|Schillinger, William - WASHINGTON STATE UNIV|
|Young, Douglas - WASHINGTON STATE UNIV|
Submitted to: Agriculture, Ecosystems and Environment
Publication Type: Peer Reviewed Journal
Publication Acceptance Date: October 15, 2006
Publication Date: February 15, 2007
Repository URL: http://hdl.handle.net/10113/10818
Citation: Schillinger, W.F., Kennedy, A.C., Young, D.L. Eight Years of annual No-Till Cropping in Washington's Winter Wheat - Summer Fallow Region. Agriculture, Ecosystems and Environment. 120: 345-358. 2007. Interpretive Summary: Blowing dust from excessively tilled soil is a major environmental concern in the winter wheat – summer fallow region of the Inland Pacific Northwest, USA. Conservation-till and no-till farming methods have become increasingly popular with farmers in many areas of the world, but adoption of such practices in the low-precipitation dryland zone in the Pacific Northwest has been slow. We evaluated the agronomic and economic feasibility of long-term no-till annual crop production in a typical winter wheat – summer fallow production region. All crops were susceptible to the disease, rhizoctonia, but the disease was reduced, and grain yield increased, when wheat was grown in rotation with barley. Weed seed remained dormant for 6 years and longer. Soil organic carbon increased with no-till during the 8 years to approach that found in undisturbed native soil. Annual no-till crop rotations experienced lower average profitability and greater income variability compared to winter wheat – summer fallow. We found that continuous annual cropping using no-till provided protection against wind erosion and increased soil quality, but the practice involves high economic risk compared to winter wheat – summer fallow in this dry region.

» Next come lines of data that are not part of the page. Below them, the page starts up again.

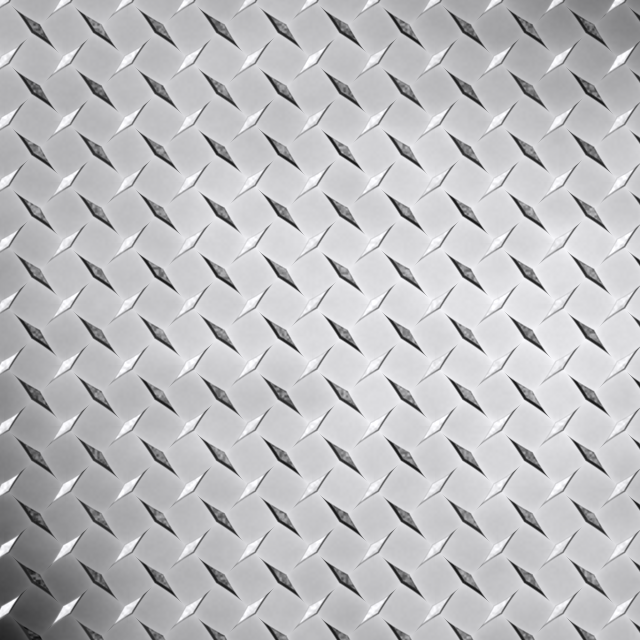
Reproduce this texture procedurally as a Shadertoy shader.

```glsl
// Brushed steel tread plate: two interleaved square grids of raised lugs,
// one leaning left with a black shaded edge, one leaning right and lit white.
// Each lug is a tapered rhombus over a cloudy sheet with darkened corners.

const vec2  PITCH        = vec2(0.0962, 0.0955);  // spacing of both grids
const vec2  DARK_ORIGIN  = vec2(0.0551, 0.9545);
const vec2  LIGHT_ORIGIN = vec2(0.1050, 0.9062);
const vec2  DARK_AXIS    = vec2(0.7071, -0.7071);
const vec2  LIGHT_AXIS   = vec2(0.7071, 0.7071);
const float DARK_LENGTH  = 0.0425;                // half lengths
const float LIGHT_LENGTH = 0.0405;
const vec2  DARK_WIDTH   = vec2(0.0080, 0.0102);  // below and above the axis
const vec2  LIGHT_WIDTH  = vec2(0.0082, 0.0098);
const float DARK_EDGE    = 0.0044;
const float LIGHT_EDGE   = 0.0021;
const float RIM          = 0.0013;
const float SOFTNESS     = 0.0008;
const float HALO_SIZE    = 0.0060;
const vec3  STEEL_TINT   = vec3(0.995, 0.995, 1.008);

float hash(vec2 p) {
    vec3 q = fract(vec3(p.xyx) * 0.1031);
    q += dot(q, q.yzx + 33.33);
    return fract((q.x + q.y) * q.z);
}

float noise(vec2 p) {
    vec2 i = floor(p), f = fract(p);
    f = f * f * (3.0 - 2.0 * f);
    return mix(mix(hash(i), hash(i + vec2(1, 0)), f.x),
               mix(hash(i + vec2(0, 1)), hash(i + vec2(1, 1)), f.x), f.y);
}

float clouds(vec2 p) {
    float sum = 0.0, gain = 0.5;
    for (int i = 0; i < 4; i++) {
        sum += gain * noise(p);
        p = p * 2.03 + 17.1;
        gain *= 0.5;
    }
    return sum;
}

// 1 inside (negative distance), 0 outside
float cover(float d) {
    float e = SOFTNESS + 0.6 / iResolution.y;
    return 1.0 - smoothstep(-e, e, d);
}

// Position along and across the nearest lug, and its grid index
vec2 lugCoords(vec2 p, vec2 origin, vec2 axis, out vec2 id) {
    vec2 q = (p - origin) / PITCH;
    id = floor(q + 0.5);
    q = (q - id) * PITCH;
    return vec2(dot(q, axis), dot(q, vec2(-axis.y, axis.x)));
}

// Signed distances to the lower (x) and upper (y) sides
vec2 lugSides(vec2 uv, float halfLength, vec2 width) {
    float t = 1.0 - abs(uv.x) / halfLength;
    t *= 0.7 + 0.3 * t;
    return vec2(-uv.y, uv.y) - width * t;
}

float gaussian(vec2 p, vec2 center, vec2 size) {
    vec2 q = (p - center) / size;
    return exp(-dot(q, q));
}

// Flat sheet: broad reflection, dim corners and edge, cloudy smears
float sheetTone(vec2 p) {
    float tone = 0.70;
    tone += 0.17 * gaussian(p, vec2(0.77, 0.50), vec2(0.42, 0.40));
    tone += 0.05 * gaussian(p, vec2(0.35, 0.62), vec2(0.25, 0.35));
    tone -= 0.48 * gaussian(p, vec2(-0.02, -0.04), vec2(0.20, 0.24));
    tone -= 0.16 * gaussian(p, vec2(-0.03, 0.30), vec2(0.08, 0.30));
    tone -= 0.24 * gaussian(p, vec2(1.02, 1.03), vec2(0.30, 0.15));
    tone += 0.13 * (clouds(p * vec2(9.0, 13.0)) - 0.47);
    return tone + 0.015 * (noise(p * 210.0) - 0.5);
}

float drawDarkLug(float tone, vec2 p, float sheet) {
    vec2 id;
    vec2 uv = lugCoords(p, DARK_ORIGIN, DARK_AXIS, id);
    vec2 side = lugSides(uv, DARK_LENGTH, DARK_WIDTH);
    float d = max(side.x, side.y);
    tone += 0.09 * exp(-max(d, 0.0) / HALO_SIZE);

    // Mottled upper face, black lower edge
    float face = sheet * (0.66 + 0.14 * (hash(id) - 0.5));
    face += 0.32 * (noise(p * 260.0) - 0.5);
    face -= 0.14 * cover(-side.y - RIM);
    float black = 0.09 + 0.08 * hash(id + 7.0);
    face = mix(face, black, cover(-side.x - DARK_EDGE));
    return mix(tone, face, cover(d));
}

float drawLightLug(float tone, vec2 p, float sheet) {
    vec2 id;
    vec2 uv = lugCoords(p, LIGHT_ORIGIN, LIGHT_AXIS, id);
    vec2 side = lugSides(uv, LIGHT_LENGTH, LIGHT_WIDTH);
    float d = max(side.x, side.y);
    tone += 0.05 * exp(-max(d, 0.0) / HALO_SIZE);

    // White upper facet, greyer lower facet, grey rim, dark lower edge
    float face = mix(0.97, 0.88, cover(uv.y + 0.001));
    face += 0.12 * (noise(p * 240.0) - 0.6) + 0.05 * (hash(id + 3.0) - 0.5);
    face = mix(face, sheet * 0.86, 0.7 * cover(-side.y - RIM));
    float shadow = mix(0.45, 0.95, smoothstep(-0.5, 0.3, uv.x / LIGHT_LENGTH));
    face = mix(face, 0.27 * sheet, shadow * cover(-side.x - LIGHT_EDGE));
    return mix(tone, face, cover(d));
}

void mainImage(out vec4 fragColor, in vec2 fragCoord) {
    vec2 p = fragCoord / iResolution.xy;
    float sheet = sheetTone(p);
    float tone = drawDarkLug(sheet, p, sheet);
    tone = drawLightLug(tone, p, sheet);
    fragColor = vec4(clamp(tone * STEEL_TINT, 0.0, 1.0), 1.0);
}
```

Technical Abstract: Blowing dust from excessively tilled soil is a major environmental concern in the 1.5 million ha winter wheat (Triticum aestivum L.) – summer fallow (WW-SF) region of the Inland Pacific Northwest, USA, where only one crop is produced every other year. An 8-year experiment was conducted to evaluate continuous annual (i.e., no summer fallow) cropping systems using no-till as an alternative to tillage-intensive WW-SF. Soft white and hard white classes of winter and spring wheat, spring barley (Hordeum vulgare L.), yellow mustard (Brassica hirta Moench), and safflower (Carthamus tinctorius L.) were grown in various rotation combinations. Average annual precipitation is 301 mm at the site near Ritzville, WA. Precipitation was less than average in 7 out of 8 years. Rhizoctonia bare patch caused by Rhizoctonia solani AG-8 appeared in year 3 and continued through year 8 in all no-till plots. All crops were susceptible to rhizoctonia, but bare patch area in wheat was reduced, and grain yield increased, when wheat was grown in rotation with barley every other year. Remnant downy brome (Bromus tectorum L.) weed seed remained dormant for 6 years and longer to heavily infest recrop winter wheat. There were few quantifiable changes in soil quality due to crop rotation, but soil organic carbon (SOC) increased with no-till during the 8 years to approach that found in undisturbed native soil. Annual no-till crop rotations experienced lower average profitability and greater income variability compared to WW-SF. Annual cropping was generally economically viable when grain yield was 65% of that for WW-SF, which occurred in higher precipitation years. Yellow mustard and safflower were not economically viable. Continuous annual cropping using no-till provides excellent protection against wind erosion and shows potential to increase soil quality, but the practice involves high economic risk compared to WW-SF in this dry region.